Verizon Communications Inc  added far fewer wireless subscribers than expected in the third quarter amid a price war with rivals in an oversaturated phone market, and hopes to tap new revenue from its fledgling digital advertising and media business.

The company, whose $4.83 billion deal to buy Yahoo Inc's core business was shaken by a massive data breach at the latter, said on Thursday total operating revenue fell 6.7 percent to $30.94 billion, from $33.16 billion. Analysts had expected revenue in the quarter of $31.14 billion, according to Thomson Reuters I/B/E/S.

Verizon's shares, which have surged about 9 percent this year so far, were down 2.6 percent at $49.07 in premarket trading.

It said it added a net 442,000 retail postpaid subscribers, those who pay their bills on a monthly basis. This was significantly below analysts' estimated 766,300, according to market research firm FactSet StreetAccount.

Smaller rivals such as T-Mobile US Inc and Sprint Corp have rolled out aggressive promotions to win over Verizon's subscriber base.

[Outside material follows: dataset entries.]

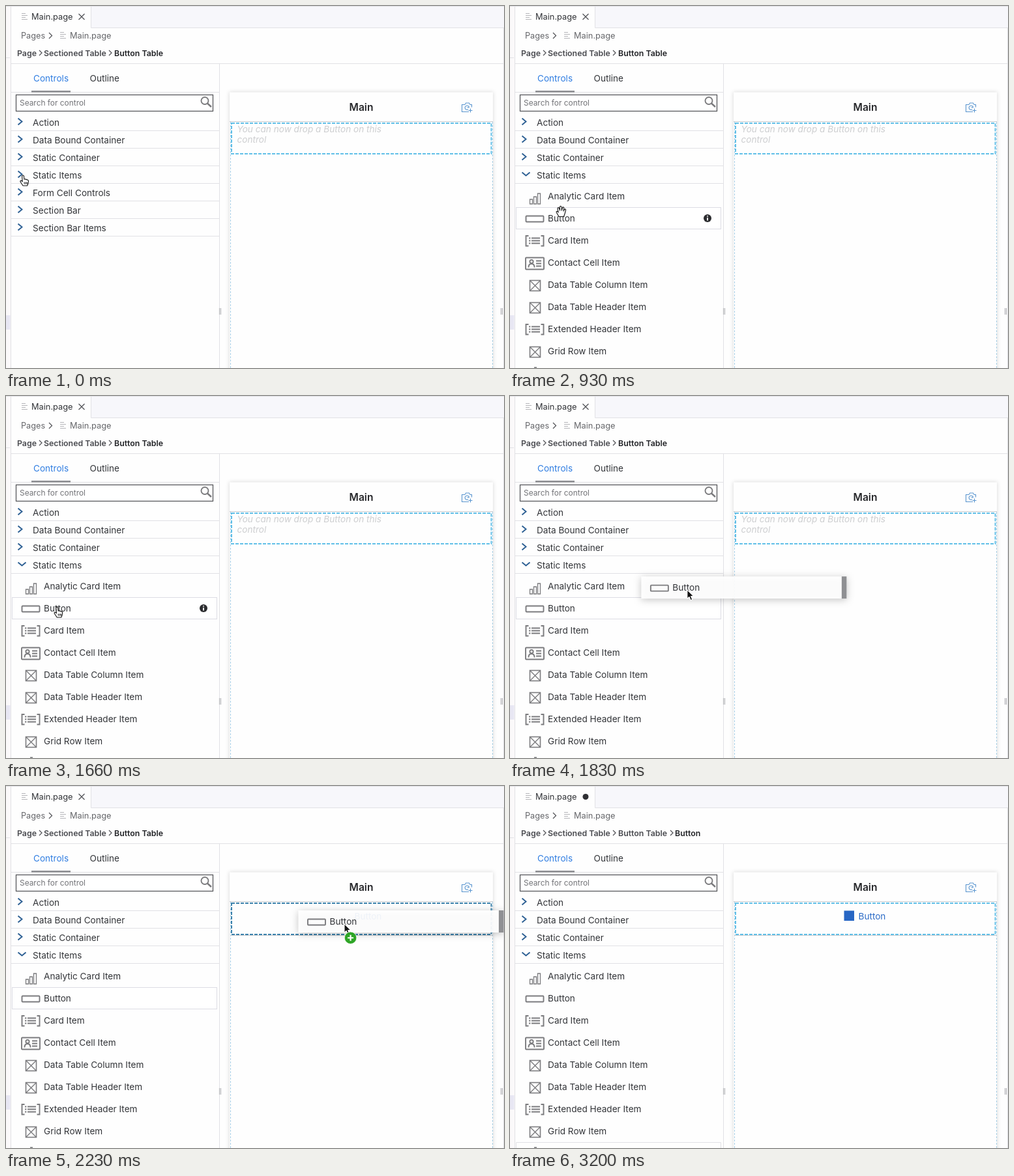
Write an HTML page that moves like this. It is 764 px wide and 556 px high and loops after 3830 ms.

```html
<!DOCTYPE html>
<html lang="en">
<head>
<meta charset="utf-8">
<title>Drag a control</title>
<style>
html, body { margin: 0; width: 100%; height: 100%; overflow: hidden; background: #fefefe; }
svg { display: block; width: 764px; height: 556px; font: 13.6px Inter, "Liberation Sans", sans-serif; }
text { fill: #323438; white-space: pre; }
.line { fill: none; stroke: #e1e1e5; }
.icon { fill: none; stroke: #7b7b7e; stroke-width: 1.9; }
.file { fill: none; stroke: #b4b4b8; stroke-width: 1; }
.chev { fill: none; stroke: #2c5f93; stroke-width: 1.9; }
.crumb { font-size: 12.35px; font-weight: 600; fill: #4a4b50; }
.sep { fill: none; stroke: #55565a; stroke-width: 1.3; }
.hand { fill: #fff; stroke: #111; stroke-width: 1.1; stroke-linejoin: round; }
.hint { fill: #cdced0; font-style: italic; }
.card { filter: drop-shadow(0 0 3px rgba(0, 0, 0, .16)); }
#ghost .box { filter: drop-shadow(0 2px 6px rgba(0, 0, 0, .25)); }
</style>
</head>
<body>
<svg id="stage" viewBox="0 0 764 556"></svg>
<script>
const LOOP = 3830;
const OPEN = 30, GRAB = 930, PRESS = 1530, DRAG = 1730, DROP = 2330, CRUMB = 2500, DIRTY = 3060, LEAVE = 3140;

// time, x and y of the cursor tip
const path = [
  [0, 26, 260], [330, 27, 261], [929, 27, 261], [930, 78, 308], [1430, 78, 324],
  [1660, 78, 324], [1730, 90, 322], [1830, 270, 298], [1930, 455.5, 265], [2030, 502, 238],
  [2230, 519, 211.5], [2330, 518, 214], [2500, 505, 231], [3000, 505, 231],
  [3060, 470, 300], [3200, 300, 580], [LOOP, 300, 580]
];

const text = (x, y, s, attrs = '') => `<text x="${x}" y="${y}" ${attrs}>${s}</text>`;
const draw = (d, cls = 'line', attrs = '') => `<path d="${d}" class="${cls}" ${attrs}/>`;
const rect = (x, y, w, h, attrs) => `<rect x="${x}" y="${y}" width="${w}" height="${h}" ${attrs}/>`;
const group = (id, body) => `<g id="${id}">${body}</g>`;
const fileIcon = (x, y) => draw(`M${x} ${y + .5}h6M${x} ${y + 3.5}h9M${x} ${y + 6.5}h6M${x} ${y + 9.5}h9`, 'file');
const sep = x => draw(`M${x} 68l4 4-4 4`, 'sep');

// Icons are drawn around (38, 0), the middle of a row
const icons = {
  bars: draw('M30.5 12v-7h4v7zM36.5 12v-11h4v11zM42.5 12v-16h4v16z', 'icon', 'style="stroke-width:1.3"'),
  button: rect(24.5, -3.5, 27, 9, 'rx="1" class="icon"'),
  card: draw('M28.5-7h-4v15.5h4M47.5-7h4v15.5h-4M33-3.5h13M33 .5h13M33 4.5h13', 'icon') +
    draw('M29-3.5h2.4M29 .5h2.4M29 4.5h2.4', 'icon'),
  contact: rect(24, -7.5, 28, 18, 'rx="1" class="icon"') + '<circle cx="33" cy="-1.5" r="2.6" class="icon"/>' +
    draw('M28.5 7.5q0-5.5 4.5-5.5t4.5 5.5M40-2.5h8M40 1.5h8M40 5.5h8', 'icon'),
  cross: rect(30.5, -6.5, 16, 16, 'class="icon" style="stroke-width:1.6"') +
    draw('M30.5-6.5l16 16M46.5-6.5l-16 16', 'icon', 'style="stroke-width:1.4"')
};

const headers = ['Action', 'Data Bound Container', 'Static Container', 'Static Items',
  'Form Cell Controls', 'Section Bar', 'Section Bar Items'];
const items = [['Analytic Card Item', 'bars'], ['Button', 'button'], ['Card Item', 'card'],
  ['Contact Cell Item', 'contact'], ['Data Table Column Item', 'cross'], ['Data Table Header Item', 'cross'],
  ['Extended Header Item', 'card'], ['Grid Row Item', 'cross']];

const header = (name, i) => text(41, 183.5 + 27 * i, name) + draw(`M7 ${191.5 + 27 * i}H327`);
const closed = i => draw(`M18.5 ${172.5 + 27 * i}l6 5-6 5`, 'chev');
const item = ([name, icon], i) =>
  `<g transform="translate(0 ${292 + 34 * i})">${icons[icon]}${text(58, 5, name)}</g>`;

const frame =
  rect(0, 0, 7, 556, 'fill="#fbf9fa"') + rect(0, 475, 6.5, 22, 'fill="#e8e7f3"') + draw('M0 79.5H6') +
  rect(130, 0, 634, 33, 'fill="#f7f7fb"') +
  draw('M0 .5H764M130.5 0V33.5H764M7.5 0V556M763.5 33V556M7 88.5H764M7 132.5H327M327.5 88V556') +
  fileIcon(24, 11) + text(39, 21, 'Main.page', 'font-size="12.8"') +
  text(23, 50, 'Pages', 'font-size="12.7" style="fill:#66676b"') + draw('M66 41l4.5 4.5-4.5 4.5', 'sep') +
  fileIcon(83, 40) + text(98, 50, 'Main.page', 'font-size="12.8" style="fill:#66676b"') +
  text(17, 76.5, 'Page', 'class="crumb"') + sep(51) + text(58, 76.5, 'Sectioned Table', 'class="crumb"') + sep(158) +
  text(166, 76.5, 'Button Table', 'class="crumb" id="table"') +
  group('crumb', sep(246) + text(253, 76.5, 'Button', 'class="crumb" style="fill:#222327"'));

const panel =
  text(42, 116, 'Controls', 'style="fill:#2f7de1"') + text(128.5, 116, 'Outline') +
  rect(39, 130, 60, 2.6, 'fill="#8d8e92"') +
  rect(15.5, 136.5, 302, 25, 'fill="#fff" stroke="#58595d" stroke-width="1.3"') +
  text(21, 153, 'Search for control', 'font-size="11.9" style="fill:#727377"') +
  '<circle cx="305" cy="145.5" r="5.5" class="icon"/>' + draw('M309 149.5l6 5.5', 'icon', 'style="stroke-width:2.4"') +
  headers.slice(0, 4).map(header).join('') + [0, 1, 2].map(closed).join('') +
  group('shut', headers.map((h, i) => i > 3 ? header(h, i) + closed(i) : '').join('') + closed(3)) +
  group('open', draw('M18.5 255.5l6 5 6-5', 'chev') +
    rect(9.5, 309.5, 314, 33, 'id="hover" fill="#fff" stroke="#dcdce4"') +
    items.map(item).join('') + rect(37, 554.5, 4, 2, 'fill="#77787b"') +
    group('info', '<circle cx="303" cy="326" r="6" fill="#2b2c2f"/>' +
      draw('M303 325v4.5M303 322v1.6', 'icon', 'style="stroke:#fff"')) +
    draw('M9.5 556V547.5H323.5V556', 'line', 'id="last"'));

const camera = draw('M704 151.5l1.5-2.5h5l1.5 2.5h2.5v4M710 162.5h-10.5v-11h4.5M710.5 156a3.2 3.2 0 1 0-1.5 3M710 153.5v2.5h-2.5M709.5 160.5h6M712.5 157.5v6',
  'icon', 'style="stroke:#5b96cf;stroke-width:1.1"');
const grip = x => draw(`M${x} 464v10M${x + 2} 464v10`, 'line', 'style="stroke:#a9aaae"');

const canvas =
  rect(343, 132.5, 404, 440, 'fill="#fefefe" class="card"') +
  text(545, 161, 'Main', 'font-size="15.6" font-weight="600" text-anchor="middle" style="fill:#26272a"') + camera +
  draw('M343 177.5H747', 'line', 'style="stroke:#c9ccd0"') +
  draw('M344.5 178V556M746.5 178V556', 'line', 'stroke-dasharray="3 2" style="stroke:#a9cfe6"') +
  group('hint', text(354.5, 193.5, 'You can now drop a Button on this', 'class="hint"') + text(354.5, 210, 'control', 'class="hint"')) +
  group('placed', rect(512.5, 191.5, 15.5, 15.5, 'id="badge" fill="#2766c4"') + text(534.5, 204.5, 'Button', 'style="fill:#2c6bc6"') +
    draw('M344 229.5H747', 'line', 'style="stroke:#c9ccd0"')) +
  rect(346, 180, 398.5, 47, 'id="zone" fill="none" stroke-width="2" stroke-dasharray="5 2"') +
  grip(327.5) + grip(759.5);

const ghost = group('ghost',
  rect(0, 0, 315, 34, 'class="box" fill="#fff" fill-opacity=".92"') +
  rect(307.5, 0, 7.5, 34, 'fill="#8f9093"') +
  `<g transform="translate(-10 17)">${icons.button}${text(58, 5, 'Button')}</g>`);

const cursor = group('cursor',
  group('point', draw('M-1.4 1q1.4-2 2.8 0L2 6.2q1.5-1 2.3.4 1.5-.8 2.2.6 1.8-.4 2 1.4L8.2 12 6.6 16H0L-3.4 10.8q-1.4-2 0-2.6 1.4-.3 2.6 1.6z', 'hand') +
    draw('M2.2 10.5v3M4.4 10.5v3M6.3 10.5v3', 'hand', 'fill-opacity="0" stroke-width=".8"')) +
  group('palm', draw('M-3 15.5L-6.5 9.5q-1-2 .4-2.3 1.2 0 2.3 1.8L-5 3.3q0-1.8 1.3-1.7 1 .2 1.4 1.7L-1.4 6-1.6.9Q-1.3-.8 0-.6 1.2-.4 1.2 1.2L1.4 6 2.4 1.9Q3 .5 4.1 1q1 .5.6 2.2L4.2 7 5.4 4.6q1-1.2 1.8-.4.7.7.2 2L5.8 12 4.4 15.5z', 'hand')) +
  group('arrow', draw('M0 0V13.8L3.1 10.9 5.3 16 7.9 14.9 5.7 9.9H9.9z', 'hand', 'style="fill:#111;stroke:#fff"')) +
  group('plus', '<circle cx="9.6" cy="21.7" r="9.3" fill="#2ea526" stroke="#fff" stroke-width=".8"/>' +
    draw('M5.1 21.7h9M9.6 17.2v9', 'hand', 'style="stroke:#fff;stroke-width:2.2"')));

document.getElementById('stage').innerHTML = frame + panel + canvas + ghost +
  group('close', draw('M111.5 12l9 9M120.5 12l-9 9', 'sep')) +
  '<circle id="dot" cx="116" cy="16.5" r="4.5" fill="#2f3034"/>' + cursor;

const parts = {};
document.querySelectorAll('#stage [id]').forEach(el => parts[el.id] = el);
const show = (id, on) => { parts[id].style.display = on ? '' : 'none'; };
const move = (id, x, y) => parts[id].setAttribute('transform', `translate(${x.toFixed(2)} ${y.toFixed(2)})`);

function tip(t) {
  const i = Math.max(1, path.findIndex(p => p[0] > t));
  const [t0, x0, y0] = path[i - 1], [t1, x1, y1] = path[i];
  const k = (t - t0) / (t1 - t0);
  return [x0 + (x1 - x0) * k, y0 + (y1 - y0) * k];
}

function render(t) {
  const [x, y] = tip(t);
  const drag = t >= DRAG && t < DROP;
  const over = drag && y < 228;
  const dropped = t >= DROP;
  show('shut', t < OPEN);
  show('open', t >= OPEN);
  show('hover', t >= GRAB && !dropped);
  show('info', t >= GRAB && t < DRAG);
  show('last', t >= LEAVE);
  show('crumb', t >= CRUMB);
  parts.table.style.fill = t < CRUMB ? '#222327' : '#4a4b50';
  show('close', t < DIRTY);
  show('dot', t >= DIRTY);
  show('hint', !over && !dropped);
  show('placed', over || dropped);
  show('badge', dropped);
  parts.zone.setAttribute('height', over || dropped ? 48 : 47);
  parts.zone.setAttribute('stroke', over ? '#3d83ad' : drag && x > 343 ? '#468fc2' : '#62c0e8');
  show('ghost', drag);
  move('ghost', x - 70.5, y - 20.5);
  show('point', t < GRAB || t >= PRESS && t < DRAG);
  show('palm', t >= GRAB && t < PRESS);
  show('arrow', t >= DRAG);
  show('plus', drag && x > 343);
  move('cursor', x, y);
}

const start = performance.now();
function tick() {
  render((performance.now() - start) % LOOP);
  requestAnimationFrame(tick);
}
tick();
</script>
</body>
</html>
```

As the company fends off competition in a maturing wireless market, it has acquired AOL and plans to buy Yahoo in a bid for a set of digital web properties and ad technology tools that will help it compete with internet giants Facebook Inc and Alphabet Inc's Google.

Since the Yahoo data breach involving 500 million email accounts was reported in September, investors have wondered how Verizon will proceed. Verizon's general counsel has said the incident may represent a material event that could allow Verizon to back out of the deal.

Net income attributable to Verizon fell to $3.62 billion, or 89 cents per share, in the third quarter ended Sept. 30, from $4.04 billion, or 99 cents per share, a year earlier.

Excluding items, the company earned $1.01 per share, beating the average analyst estimate of 99 cents per share.

Churn, or customer defections, among postpaid wireless retail customers increased to 1.04 percent of total wireless subscribers, compared with the average estimate of 0.99 percent, according to FactSet.

Reuters (Reporting by Aishwarya Venugopal in Bengaluru and Malathi Nayak in New York; Editing by Saumyadeb Chakrabarty and Bernadette Baum)